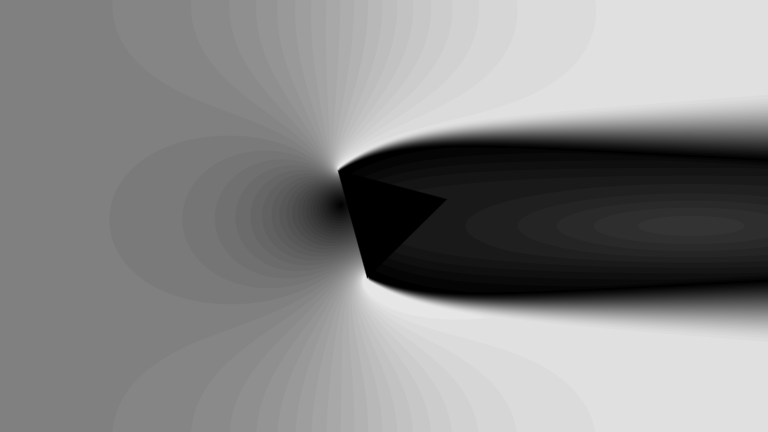
Write a Shadertoy shader that draws this background.

```glsl
// Grey speed map of channel flow past a triangular wedge, with its slow wake.

#define INFLOW 0.50      // speed far upstream
#define OUTFLOW 0.88     // speed beside the wake
#define PEAK 0.90        // brightest speed
#define LEVELS 50.0      // contour bands per unit of speed
#define SPREAD 0.09      // growth of the shear layers
#define BEND 0.13        // length over which the wake widens
#define TOP vec2(0.782, 0.606)
#define TAIL vec2(1.035, 0.539)
#define BOTTOM vec2(0.850, 0.356)

const float PI = 3.14159265;

vec2 complexDiv(vec2 a, vec2 b) {
    return vec2(dot(a, b), a.y * b.x - a.x * b.y) / max(dot(b, b), 1e-7);
}

vec2 complexSinh(vec2 z) {
    return vec2(sinh(z.x) * cos(z.y), cosh(z.x) * sin(z.y));
}

vec2 complexLog(vec2 z) {
    return vec2(0.5 * log(max(dot(z, z), 1e-7)), atan(z.y, z.x));
}

// Signed distance to the line a-b, positive on its left
float sideOf(vec2 p, vec2 a, vec2 b) {
    vec2 d = normalize(b - a);
    return dot(p - a, vec2(-d.y, d.x));
}

// Ideal flow: a sheet of sources on the front face, mirrored by the walls
float outerSpeed(vec2 p) {
    vec2 inset = vec2(0.004, 0.0);
    vec2 a = TOP + inset, c = BOTTOM + inset;
    vec2 ratio = complexDiv(complexSinh(PI * (p - a)), complexSinh(PI * (p - c)));
    vec2 push = complexDiv(complexLog(ratio), PI * (c - a));
    vec2 velocity = 0.5 * (OUTFLOW - INFLOW) * push;
    velocity.x += 0.5 * (OUTFLOW + INFLOW);
    return min(length(velocity), PEAK);
}

// Depth inside one edge of the wake (x) and half thickness of its layer (y)
vec2 shearLayer(vec2 p, vec2 corner, float rise, float side) {
    float run = max(p.x - corner.x, 0.0);
    float edge = corner.y + rise * (1.0 - exp(-run / BEND));
    return vec2(side * (edge - p.y), 0.005 + SPREAD * run);
}

// Reversed flow behind the wedge, strongest in a long oval
float backflow(vec2 p, float depth) {
    vec2 q = (p - vec2(1.60, 0.477)) / vec2(0.40, 0.075);
    return (0.09 + 0.11 * exp(-dot(q, q))) * smoothstep(0.0, 0.13, depth);
}

// Contour steps with edges softened over one pixel
float banded(float v) {
    float k = v * LEVELS;
    float w = clamp(fwidth(k), 0.001, 1.0);
    float stepUp = clamp((fract(k) - 0.5) / w + 0.5, 0.0, 1.0);
    return (floor(k) + stepUp) / LEVELS;
}

void mainImage(out vec4 fragColor, in vec2 fragCoord) {
    vec2 p = fragCoord / iResolution.y;
    float pixel = 1.0 / iResolution.y;

    // Wake between the two shear layers, behind the front face
    vec2 upper = shearLayer(p, TOP, 0.092, 1.0);
    vec2 lower = shearLayer(p, BOTTOM, -0.070, -1.0);
    float face = sideOf(p, TOP, BOTTOM);
    float wake = smoothstep(-upper.y, upper.y, upper.x)
               * smoothstep(-lower.y, lower.y, lower.x)
               * smoothstep(-0.002, 0.006, face);

    // Signed speed crosses zero in the dark streaks
    float reverse = backflow(p, min(upper.x, lower.x));
    float speed = abs(mix(outerSpeed(p), -reverse, wake));
    float grey = banded(speed);

    // Solid wedge
    float wedge = min(face, min(sideOf(p, BOTTOM, TAIL), sideOf(p, TAIL, TOP)));
    grey *= 1.0 - smoothstep(-pixel, pixel, wedge);

    fragColor = vec4(vec3(grey), 1.0);
}
```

======

DIRECTIONS » Images must not appear in the copy; reproduce everything else in the records verbatim.

ANSWER SECTION »
Write a Shadertoy shader that draws this background.

```glsl
// Grey speed map of channel flow past a triangular wedge, with its slow wake.

#define INFLOW 0.50      // speed far upstream
#define OUTFLOW 0.88     // speed beside the wake
#define PEAK 0.90        // brightest speed
#define LEVELS 50.0      // contour bands per unit of speed
#define SPREAD 0.09      // growth of the shear layers
#define BEND 0.13        // length over which the wake widens
#define TOP vec2(0.782, 0.606)
#define TAIL vec2(1.035, 0.539)
#define BOTTOM vec2(0.850, 0.356)

const float PI = 3.14159265;

vec2 complexDiv(vec2 a, vec2 b) {
    return vec2(dot(a, b), a.y * b.x - a.x * b.y) / max(dot(b, b), 1e-7);
}

vec2 complexSinh(vec2 z) {
    return vec2(sinh(z.x) * cos(z.y), cosh(z.x) * sin(z.y));
}

vec2 complexLog(vec2 z) {
    return vec2(0.5 * log(max(dot(z, z), 1e-7)), atan(z.y, z.x));
}

// Signed distance to the line a-b, positive on its left
float sideOf(vec2 p, vec2 a, vec2 b) {
    vec2 d = normalize(b - a);
    return dot(p - a, vec2(-d.y, d.x));
}

// Ideal flow: a sheet of sources on the front face, mirrored by the walls
float outerSpeed(vec2 p) {
    vec2 inset = vec2(0.004, 0.0);
    vec2 a = TOP + inset, c = BOTTOM + inset;
    vec2 ratio = complexDiv(complexSinh(PI * (p - a)), complexSinh(PI * (p - c)));
    vec2 push = complexDiv(complexLog(ratio), PI * (c - a));
    vec2 velocity = 0.5 * (OUTFLOW - INFLOW) * push;
    velocity.x += 0.5 * (OUTFLOW + INFLOW);
    return min(length(velocity), PEAK);
}

// Depth inside one edge of the wake (x) and half thickness of its layer (y)
vec2 shearLayer(vec2 p, vec2 corner, float rise, float side) {
    float run = max(p.x - corner.x, 0.0);
    float edge = corner.y + rise * (1.0 - exp(-run / BEND));
    return vec2(side * (edge - p.y), 0.005 + SPREAD * run);
}

// Reversed flow behind the wedge, strongest in a long oval
float backflow(vec2 p, float depth) {
    vec2 q = (p - vec2(1.60, 0.477)) / vec2(0.40, 0.075);
    return (0.09 + 0.11 * exp(-dot(q, q))) * smoothstep(0.0, 0.13, depth);
}

// Contour steps with edges softened over one pixel
float banded(float v) {
    float k = v * LEVELS;
    float w = clamp(fwidth(k), 0.001, 1.0);
    float stepUp = clamp((fract(k) - 0.5) / w + 0.5, 0.0, 1.0);
    return (floor(k) + stepUp) / LEVELS;
}

void mainImage(out vec4 fragColor, in vec2 fragCoord) {
    vec2 p = fragCoord / iResolution.y;
    float pixel = 1.0 / iResolution.y;

    // Wake between the two shear layers, behind the front face
    vec2 upper = shearLayer(p, TOP, 0.092, 1.0);
    vec2 lower = shearLayer(p, BOTTOM, -0.070, -1.0);
    float face = sideOf(p, TOP, BOTTOM);
    float wake = smoothstep(-upper.y, upper.y, upper.x)
               * smoothstep(-lower.y, lower.y, lower.x)
               * smoothstep(-0.002, 0.006, face);

    // Signed speed crosses zero in the dark streaks
    float reverse = backflow(p, min(upper.x, lower.x));
    float speed = abs(mix(outerSpeed(p), -reverse, wake));
    float grey = banded(speed);

    // Solid wedge
    float wedge = min(face, min(sideOf(p, BOTTOM, TAIL), sideOf(p, TAIL, TOP)));
    grey *= 1.0 - smoothstep(-pixel, pixel, wedge);

    fragColor = vec4(vec3(grey), 1.0);
}
```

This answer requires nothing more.